  • The historic move is a huge step forward for businesswomen in the Saudi Arabia, says businesswoman
  • A recent survey by the Jeddah Chamber of Commerce indicated that transportation was a major concern holding Saudi women back from joining the labor market

The end of the driving ban will boost women’s financial power and allow them to play a bigger role in economic and social diversification in line with Vision 2030, prominent businesswomen said on Friday.

Hind Khalid Al-Zahid was the first Saudi woman designated as an executive director — for Dammam Airport Company — and also heads the Businesswomen Center at the Eastern Province Chamber of Commerce and Industry. 

She sees the historic move as a huge step forward for businesswomen in the Kingdom.

“Women being allowed to drive is very important; of course this will help a lot in sustainable development as the lifting of the ban on women driving came as a wonderful opportunity to increase women’s participation in the workforce,” she told Arab News on Friday, ahead of the end of the ban on Sunday.

She added that women in the job market are under-represented; they make up to 22 percent of the national workforce of about six million according to official estimates. Lifting the ban will help to take women’s representation in the workforce to 30 percent by 2030, she said.

“This is not just the right thing to do for women’s emancipation, but also an essential step in economic and social development as part of the reforms,” she said.

She said that there were different obstacles in increasing women’s participation in the workforce and other productive activities, and the driving ban was one of them.
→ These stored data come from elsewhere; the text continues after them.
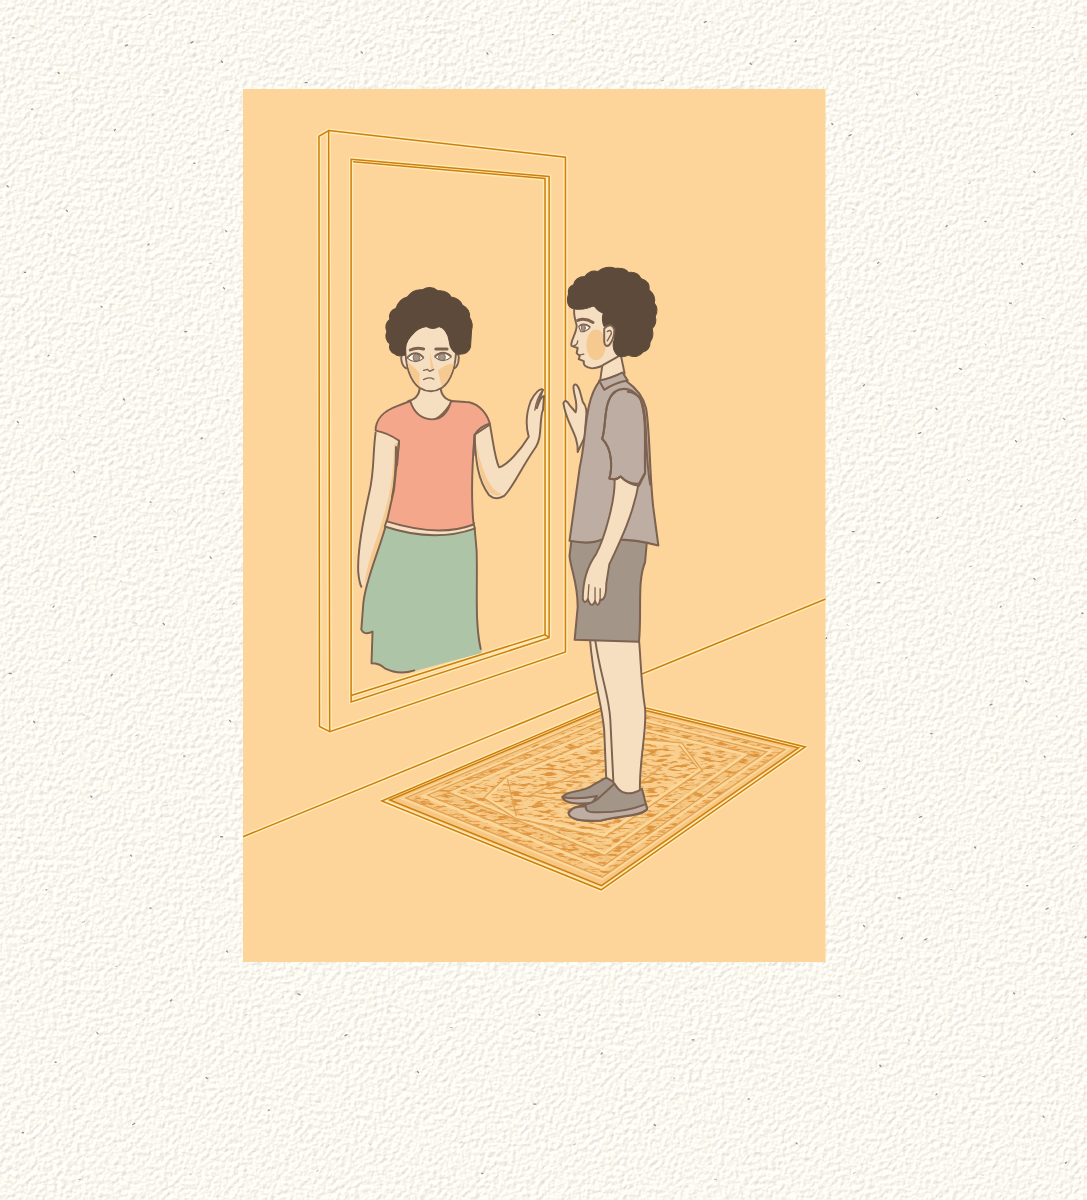
<!DOCTYPE html>
<html lang="en">
<head>
<meta charset="utf-8">
<title>Figure at the mirror</title>
<style>
:root {
  --paper: #fbf8f0;
  --speck: #6f6a60;
  --speck-soft: #e6dccb;
  --room: #fdd59b;
  --line: #cf7f0c;
  --line-glow: #ffebb8;
  --rug: #f3bd74;
  --rug-line: #e3a352;
  --rug-light: #fbd79a;
  --skin: #f6dfc1;
  --skin-shade: #f5c98f;
  --hair: #5e4a3b;
  --outline: #7d6250;
  --coral: #f4a78a;
  --sage: #adc5a6;
  --taupe: #beada2;
  --taupe-dark: #a39689;
}
html, body { margin: 0; background: var(--paper); }
.canvas { width: 1087px; height: 1200px; overflow: hidden; }
.canvas svg { display: block; }
.specks path { fill: none; stroke: var(--speck); stroke-width: 1.3; stroke-linecap: round; opacity: .75; }
.specks .faint { stroke-width: .9; opacity: .5; }
.specks .soft { stroke: var(--speck-soft); stroke-width: 1.5; opacity: 1; }
.glow { fill: none; stroke: var(--line-glow); stroke-width: 4.2; stroke-linejoin: round; }
.rule { fill: none; stroke: var(--line); stroke-width: 1.5; stroke-linejoin: miter; }
.rug-border { fill: none; stroke: var(--rug-line); stroke-width: 1.3; }
.rug-pale { fill: none; stroke: var(--rug-light); stroke-width: 2.6; }
.figure path, .figure ellipse { stroke-linecap: round; stroke-linejoin: round; }
.skin { fill: var(--skin); stroke: var(--outline); stroke-width: 1.9; }
.shade { fill: var(--skin-shade); }
.hair { fill: var(--hair); stroke: var(--hair); stroke-width: 1; }
.coral { fill: var(--coral); stroke: var(--outline); stroke-width: 1.9; }
.sage { fill: var(--sage); }
.taupe { fill: var(--taupe); stroke: var(--outline); stroke-width: 2; }
.taupe-dark { fill: var(--taupe-dark); stroke: var(--outline); stroke-width: 2; }
.ink { fill: none; stroke: var(--outline); stroke-width: 1.9; }
.fine { fill: none; stroke: var(--outline); stroke-width: 1.3; }
.brow { fill: none; stroke: var(--outline); stroke-width: 3; }
.eye { fill: #fffaf0; stroke: var(--outline); stroke-width: 1.1; }
.iris { fill: #a39689; stroke: var(--outline); stroke-width: .8; }
</style>
</head>
<body>
<main class="canvas">
<svg width="1087" height="1200" viewBox="0 0 1065 1176" preserveAspectRatio="none" role="img" aria-label="A boy in grey clothes stands on a rug before a tall mirror; the reflection wears a coral top and a green skirt">
  <defs>
    <filter id="paper-grain" x="0" y="0" width="100%" height="100%" color-interpolation-filters="sRGB">
      <feTurbulence type="fractalNoise" baseFrequency=".22" numOctaves="3" seed="8"/>
      <feDiffuseLighting lighting-color="#fcf9f1" surfaceScale=".45" diffuseConstant="1.15">
        <feDistantLight azimuth="50" elevation="60"/>
      </feDiffuseLighting>
    </filter>
    <filter id="weave" x="0" y="0" width="100%" height="100%" color-interpolation-filters="sRGB">
      <feTurbulence type="fractalNoise" baseFrequency=".09 .38" numOctaves="3" seed="21"/>
      <feColorMatrix values="0 0 0 0 .85  0 0 0 0 .53  0 0 0 0 .17  5 0 0 0 -2.4"/>
      <feComposite in2="SourceGraphic" operator="in"/>
    </filter>
    <path id="rug-shape" d="M-225 29L6 -69L190 -24L-10 116Z" vector-effect="non-scaling-stroke"/>
    <path id="floor-line" d="M238 820L809 587"/>
    <path id="mirror-frame" d="M322 128L554 154V639L323 717ZM322 128L312.500 133.500L313 712L323 717"/>
    <path id="mirror-glass" d="M344 156L538 173V625L344 688ZM346 158.500L534 175V622L344 681.500M534 622L538 625"/>
    <clipPath id="panel-clip"><rect x="238" y="87" width="571" height="856"/></clipPath>
  </defs>

  <g id="paper">
    <rect width="1065" height="1176" fill="var(--paper)"/>
    <rect width="1065" height="1176" filter="url(#paper-grain)"/>
    <g class="specks">
      <path class="soft" d="M30 25l3 1M96 60l2-2M160 88l4 1M40 130l2 2M120 160l3-1M200 190l2 2M70 250l4 0M150 300l2-2M25 330l3 1M100 380l2 2M210 350l3-1M60 430l4 1M170 500l2 2M35 560l3-1M130 610l4 1M210 650l2-2M80 700l3 1M20 760l2 2M160 790l4-1M100 860l2 2M190 900l3 0M50 940l4 1M140 1000l2-2M230 1030l3 1M310 1080l4 0M380 990l2 2M450 1120l3-1M520 1010l4 1M600 1090l2 2M680 970l3-1M740 1130l4 0M800 1040l2-2M870 990l3 1M930 1100l4 1M1000 1040l2 2M1040 960l3-1M860 820l4 1M940 760l2-2M1020 800l3 1M850 680l4 0M930 600l2 2M1040 640l3-1M880 480l4 1M970 420l2 2M1030 350l3-1M850 330l4 0M920 270l2-2M1010 200l3 1M870 180l4 1M950 120l2 2M1030 70l3-1M840 50l4 0M720 30l2-2M640 60l3 1M560 20l4 1M480 50l2 2M400 30l3-1M320 20l4 0M260 60l2 1"/>
      <path d="M57 71l1 1M187 42l2-1M217 60l1 1M123 45l2-1M354 51l1 1M299 81l2 0M477 52l1 1M541 34l1 0M690 22l2-1M735 62l1 1M779 41l1-1M815 121l1 1M832 133l2-1M898 92l1 1M927 222l1-1M965 217l1 0M1001 258l1 1M989 297l2 0M860 258l1-1M1013 168l1 1M1050 132l1-1M917 400l1 1M900 425l2-1M995 432l1 1M1000 496l1 0M940 361l2 1M846 378l1-1M1042 410l1 1M918 508l1-1M835 521l2 0M1013 567l1 1M980 595l1-1M860 571l2 0M1060 601l1 0M809 626l1-1M1005 667l1 1M970 691l2-1M841 745l1 1M1023 741l1 1M912 719l1 0M901 801l2-1M955 830l1 1M1006 868l1 0M880 880l2 0M883 920l1-1M906 921l2-1M1025 891l2-1M846 907l1 1M1063 919l1-1M993 973l1 1M822 976l1 0M678 1019l2 0M1022 1094l1 1M917 1073l1-1M862 1044l1 1M1044 1140l1-1M780 1120l1 1M733 1077l1 0M641 1102l1 1M589 1033l1-1M523 1082l2 0M528 994l1 1M472 1150l1 0M409 1050l1 1M338 1015l2-1M292 974l2 1M263 1088l1 0M202 1056l1 1M130 1102l2-1M54 1041l1 0M95 1012l1 1M22 1110l1 0M167 981l1-1M222 932l1 1M147 890l1 0M45 872l1 0M128 838l1 1M216 820l2 0M89 780l1 1M180 741l1 0M33 707l1 1M9 660l2 0M109 662l1-1M225 706l1 1M160 611l1 1M52 595l1-1M92 526l2 0M206 546l1 1M147 492l1 0M72 462l1 1M197 430l1-1M17 413l1 1M121 391l1 1M47 349l1-1M181 325l2 0M99 300l1 1M24 267l1 0M219 282l1 1M145 240l1-1M65 206l1 1M190 160l1 0M7 182l1 1M112 128l1-1M31 107l1 0M221 226l1 1"/>
      <path class="faint" d="M12 37l2 0M83 24l1 1M146 14l2 0M238 27l1 1M418 17l2-1M590 49l1 1M648 79l2 0M799 12l1 1M856 29l2-1M944 44l1 1M1011 27l2 0M1052 57l1 1M975 94l2-1M880 145l1 1M835 205l2 0M1038 232l1 1M949 180l2-1M830 291l1 1M895 325l2-1M965 337l1 1M1021 312l2 0M830 430l1 1M870 397l2 0M948 470l1 1M1052 510l2-1M888 540l1 1M950 555l2 0M830 612l1 1M887 645l2-1M1035 702l1 1M865 773l2 0M975 781l1 1M1051 830l2-1M832 858l1 1M931 872l2 0M958 948l1 1M1034 1018l2-1M890 1019l1 1M963 1055l2 0M811 1084l1 1M836 1150l2-1M962 1151l1 1M700 1156l2 0M660 1056l1 1M562 1122l2-1M607 984l1 1M441 1007l2 0M362 1121l1 1M310 1148l2-1M186 1150l1 1M77 1156l2 0M73 1086l1 1M240 995l2-1M17 981l1 1M113 947l2 0M23 921l1 1M81 904l2-1M198 869l1 1M18 821l2 0M61 738l1 1M133 721l2-1M197 684l1 1M67 647l2 0M20 524l1 1M228 592l2-1M118 569l1 1M152 539l2 0M52 496l1 1M218 484l2-1M136 442l1 1M222 392l2 0M78 407l1 1M154 363l2-1M13 303l1 1M205 258l2 0M47 229l1 1M166 205l2-1M97 178l1 1M222 128l2 0M75 97l1 1M149 113l2-1"/>
    </g>
  </g>

  <g id="room" clip-path="url(#panel-clip)">
    <rect x="238" y="87" width="571" height="856" fill="var(--room)"/>
    <use href="#floor-line" class="glow"/>
    <use href="#floor-line" class="rule"/>

    <g id="rug">
      <g transform="translate(599 756)">
        <use href="#rug-shape" fill="var(--rug-light)"/>
        <use href="#rug-shape" class="glow"/>
        <use href="#rug-shape" transform="scale(.965)" fill="var(--rug)" fill-opacity=".65"/>
        <use href="#rug-shape" transform="scale(.84)" fill="var(--rug-light)" fill-opacity=".6"/>
        <use href="#rug-shape" transform="scale(.78)" fill="var(--rug)" fill-opacity=".55"/>
        <use href="#rug-shape" transform="scale(.64)" fill="var(--rug-light)" fill-opacity=".55"/>
      </g>
      <path d="M399 784L605 695L768 735L590 861Z" fill="#fff" filter="url(#weave)" opacity=".8"/>
      <g transform="translate(599 756)">
        <use href="#rug-shape" transform="scale(.965)" class="rule"/>
        <use href="#rug-shape" transform="scale(.91)" class="rug-pale"/>
        <use href="#rug-shape" transform="scale(.895)" class="rug-border"/>
        <use href="#rug-shape" transform="scale(.82)" class="rug-pale"/>
        <use href="#rug-shape" transform="scale(.8)" class="rug-border"/>
        <use href="#rug-shape" transform="scale(.71)" class="rug-border"/>
        <use href="#rug-shape" transform="scale(.69)" class="rug-pale"/>
        <use href="#rug-shape" class="rule"/>
      </g>
      <path class="rug-pale" d="M476 782L497 763L592 724L667 730L686 754L592 818L506 800Z"/>
      <path class="rug-border" d="M474 782L496 761L592 721L668 728L688 755L592 821L505 802ZM497 763L506 800M665 730L684 753M520 779L597 743L648 752L592 792Z"/>
    </g>

    <g id="mirror">
      <use href="#mirror-frame" class="glow"/>
      <use href="#mirror-glass" class="glow"/>
      <use href="#mirror-frame" class="rule"/>
      <use href="#mirror-glass" class="rule"/>
    </g>
  </g>

  <g id="reflection" class="figure">
    <g id="reflection-arms">
      <path fill="var(--skin)" d="M368 422C365 446 367 460 362 482C355 513 350 540 351 561Q352 571 354 575L360 570L380 512C386 488 388 462 390 432Z"/>
      <path class="shade" d="M386 436C386 466 381 490 374 512C367 535 360 550 357 573L362 562L380 512C386 488 389 460 391 432Z"/>
      <path class="ink" d="M368 424C365 446 367 460 362 482C355 513 350 540 351 561Q352 571 354 575M388 438C388 462 386 478 384 488"/>
      <path class="skin" d="M480 416C484 438 485 450 489 458C497 456 510 441 518 428C514 414 517 401 520 393C524 385 529 380 532 382C530 388 527 393 526 400C528 394 531 388 533 388L532 402C530 404 530 415 529 425Q528 435 523 441C510 460 503 477 494 486Q486 491 479 485C468 470 466 452 465 426Z"/>
      <path class="shade" d="M467 436C468 458 472 473 480 483Q487 488 492 484C482 482 473 466 467 436Z"/>
      <path class="fine" d="M532 382C528 387 525 395 524 402"/>
    </g>

    <g id="skirt">
      <path class="sage" d="M378 515C371 541 358 569 356 591L354 619Q359 624 365 619L364 651Q372 650 377 655Q391 662 406 657.500L472 640C466 606 468 576 467 540L465 517Q425 530 378 515Z"/>
      <path class="ink" d="M378 515C371 541 358 569 356 591L354 617Q357 623 365 619L364 650Q372 650 377 655Q391 662 406 657"/>
      <path class="ink" stroke-width="2.600" d="M465 517L467 540C468 576 465 610 471 636"/>
    </g>
    <path class="skin" d="M379 510L377 516Q425 532 465 518L464 512Z"/>

    <path class="skin" d="M411 375Q413 390 400 393Q420 431 443 393Q430 390 432 375Z"/>
    <path class="coral" d="M402 393L389 398C375 403 368 412 368 422Q380 424 391 432L386 480L379 511Q430 527 464 514C461 483 463 450 465 426Q470 418 480 415C476 402 466 394 456 394L442 393Q437 411 423 411Q407 410 402 393Z"/>
    <path class="ink" d="M391 432L389 456M465 426L464 446"/>

    <g id="reflection-head">
      <path class="skin" d="M398 347Q391 346 394 356Q397 363 401 360M446 347Q451 346 449 355Q447 362 443 361"/>
      <path class="skin" d="M397 338C397 360 403 374 411 380Q422 387 433 380C441 374 447 360 447 338L437 315H407Z"/>
      <path class="shade" d="M399 355Q406 359 411 366L411 379Q402 371 399 355ZM429 363Q438 356 445 356Q442 371 433 379ZM421 345L425 361L422 362Z"/>
      <path class="hair" d="M397 348Q389 350 387 347Q380 344 382 337Q376 332 379 325Q376 317 382 313Q380 305 388 302Q391 293 399 291Q405 283 414 284Q422 279 429 285Q438 284 442 291Q450 292 453 299Q461 303 460 311Q464 317 462 324L461 340Q459 348 448 347Q441 344 440 334Q438 322 430 320Q424 324 418 320Q409 321 403 329Q396 336 397 348Z"/>
      <path class="brow" d="M402 343Q408 340 415 342M427 342L438 342"/>
      <path class="eye" d="M399 351Q407 342 415 351Q407 358 399 351ZM426 350Q434 342 442 350Q434 357 426 350Z"/>
      <circle class="iris" cx="408" cy="350.500" r="3.400"/>
      <circle class="iris" cx="433" cy="350" r="3.400"/>
      <path class="fine" d="M399 350Q407 342 415 350M426 349Q434 342 442 349M415 363L419 362L421 364L425 362M415 372Q420 369 425 371.500"/>
    </g>
  </g>

  <g id="boy" class="figure">
    <path class="skin" d="M566 443C567 426 555 416 552 395Q554 390 558 397L564 404C567 394 561 386 562 378Q565 374 568 383L571 394Q576 399 574 412L573 428Z"/>

    <g id="boy-legs">
      <path class="skin" d="M578 626C581 668 590 690 592 716L594 764L604 770L606 690L592 626Z"/>
      <path class="taupe-dark" d="M551 781C556 774 570 777 580 770L594 762L604 768L603 784L580 788Q560 788 551 781Z"/>
      <path class="taupe" d="M551 781Q565 784 585 780L580 787Q553 789 551 781Z"/>
      <path class="skin" d="M583 626C588 662 597 682 598 706L601 767L610 779L627 776C626 745 634 716 632 694C628 670 628 648 626 626Z"/>
      <path class="taupe-dark" d="M557 796C563 787 579 792 590 779L602 768Q611 784 629 773L634 793C626 801 608 799 589 804Q559 806 557 796Z"/>
      <path class="taupe" d="M557 797C561 790 567 791 574 790Q573 796 582 796Q610 797 633 788L634 793C626 800 608 799 589 804Q559 806 557 797Z"/>
    </g>

    <path class="taupe-dark" d="M560 528L558 545C560 561 566 571 566 595L563 627Q592 628 626 629C629 600 624 570 632 551L634 528Z"/>

    <path class="skin" d="M591 352L588 373Q602 373 612 366L607 342Z"/>
    <path class="taupe" d="M587 374C572 394 575 428 568 458L558 530Q578 534 589 529Q618 527 645 534.500L640 497C636 460 637 424 633 400Q629 384 613 373L609 366Z"/>
    <path class="skin" d="M602 466C604 488 592 528 584 543C576 554 571 570 571 587Q573 593 576 587L577 590Q580 596 583 589Q586 597 588 588Q594 589 594 572L597 553C606 534 621 504 626 472Z"/>
    <path class="fine" d="M577 573L576 588M583 576L583 590M588 577L588 588"/>
    <path class="taupe" stroke="none" d="M602 384C591 394 594 418 590 430C600 440 600 458 597 469Q604 471 608 467Q616 475 626 476L632 464C632 440 635 412 627 390Q615 376 602 384Z"/>
    <path class="ink" stroke-width="2.400" d="M603 384C590 393 595 416 590 430C600 440 600 458 597 469Q604 471 608 467Q616 475 626 474L632 463C631 440 634 410 628 392Q624 385 615 384M628 392C635 405 631 440 637 475"/>
    <path class="taupe" d="M587 373Q599 371 610 365L615 373Q603 375 592 382Z"/>

    <g id="boy-head">
      <path class="skin" d="M563 300C561 308 564 314 565 319C565 327 558 335 560 339L566 341L565 346L568 349L567 352L572 354Q571 360 580 361Q589 360 592 357L608 348L602 300Z"/>
      <ellipse class="shade" cx="584" cy="338" rx="9.500" ry="15"/>
      <path class="hair" d="M565 303Q559 303 557 299Q555 294 557 288Q556 281 562 279Q564 271 573 271Q578 264 586 266Q594 260 603 263Q612 262 616 267Q625 266 628 273Q637 276 636 284Q643 290 641 297Q646 303 642 310Q644 317 639 322Q641 330 637 335Q637 343 630 345Q623 352 616 348Q607 352 603 346Q599 340 602 332L601 320Q596 317 592 320Q589 314 591 307Q584 304 582 299Q574 304 565 303Z"/>
      <path class="skin" d="M592 322Q599 315 602 323Q602 332 597 338Q593 341 592 335Z"/>
      <path class="fine" d="M595 325Q599 322 599 327L595 334M567 348L572 347M562 339Q566 338 566 334M568 319Q572 316 578 320"/>
      <path class="brow" d="M566 314Q573 311 581 316"/>
      <path class="eye" d="M567 320Q573 316 578 321Q573 326 569 325Z"/>
      <ellipse class="iris" cx="571.500" cy="321.500" rx="2" ry="3.200"/>
    </g>
  </g>
</svg>
</main>
</body>
</html>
It was a strategic issue that needed to be addressed on a priority basis. With the issue resolved, it would help immensely in giving Saudi women better representation as they would help to diversify the Saudi economy and society.

She said that women could contribute hugely to the workforce and labor market as half of Saudi human resources were female, and unless allowed to excel in different sectors it would not be possible to do better, mainly because of restricted mobility.

A recent survey by the Jeddah Chamber of Commerce indicated that transportation was a major concern holding Saudi women back from joining the labor market.

Nouf Ibrahim, a businesswoman in Riyadh, said: “It will surely boost female economic participation and help increase women’s representation in the workforce immensely. It will also help to reduce the overall national unemployment rate as most of the unemployed are women and many of them are eligible as university graduates.”

She echoed the opinion that the move would help to bring an economic windfall for Saudi women, making it easier for them to work and do business, and thus play a bigger and better role that would help economic and social diversification in line with Saudi Vision 2030.

“Being able to drive from Sunday onwards after the ban is lifted will be a wonderful experience. Earlier we were dependent on a male family member and house driver to take us to workplace, to the shopping center, school or other required places for some work, now we can drive and that will allow active participation in productive work,” Sulafa Hakami, a Saudi woman working as the digital communication manager with an American MNC in Riyadh, told Arab News.

“Saudi women can now share effectively the bigger and better responsibilities,” she said.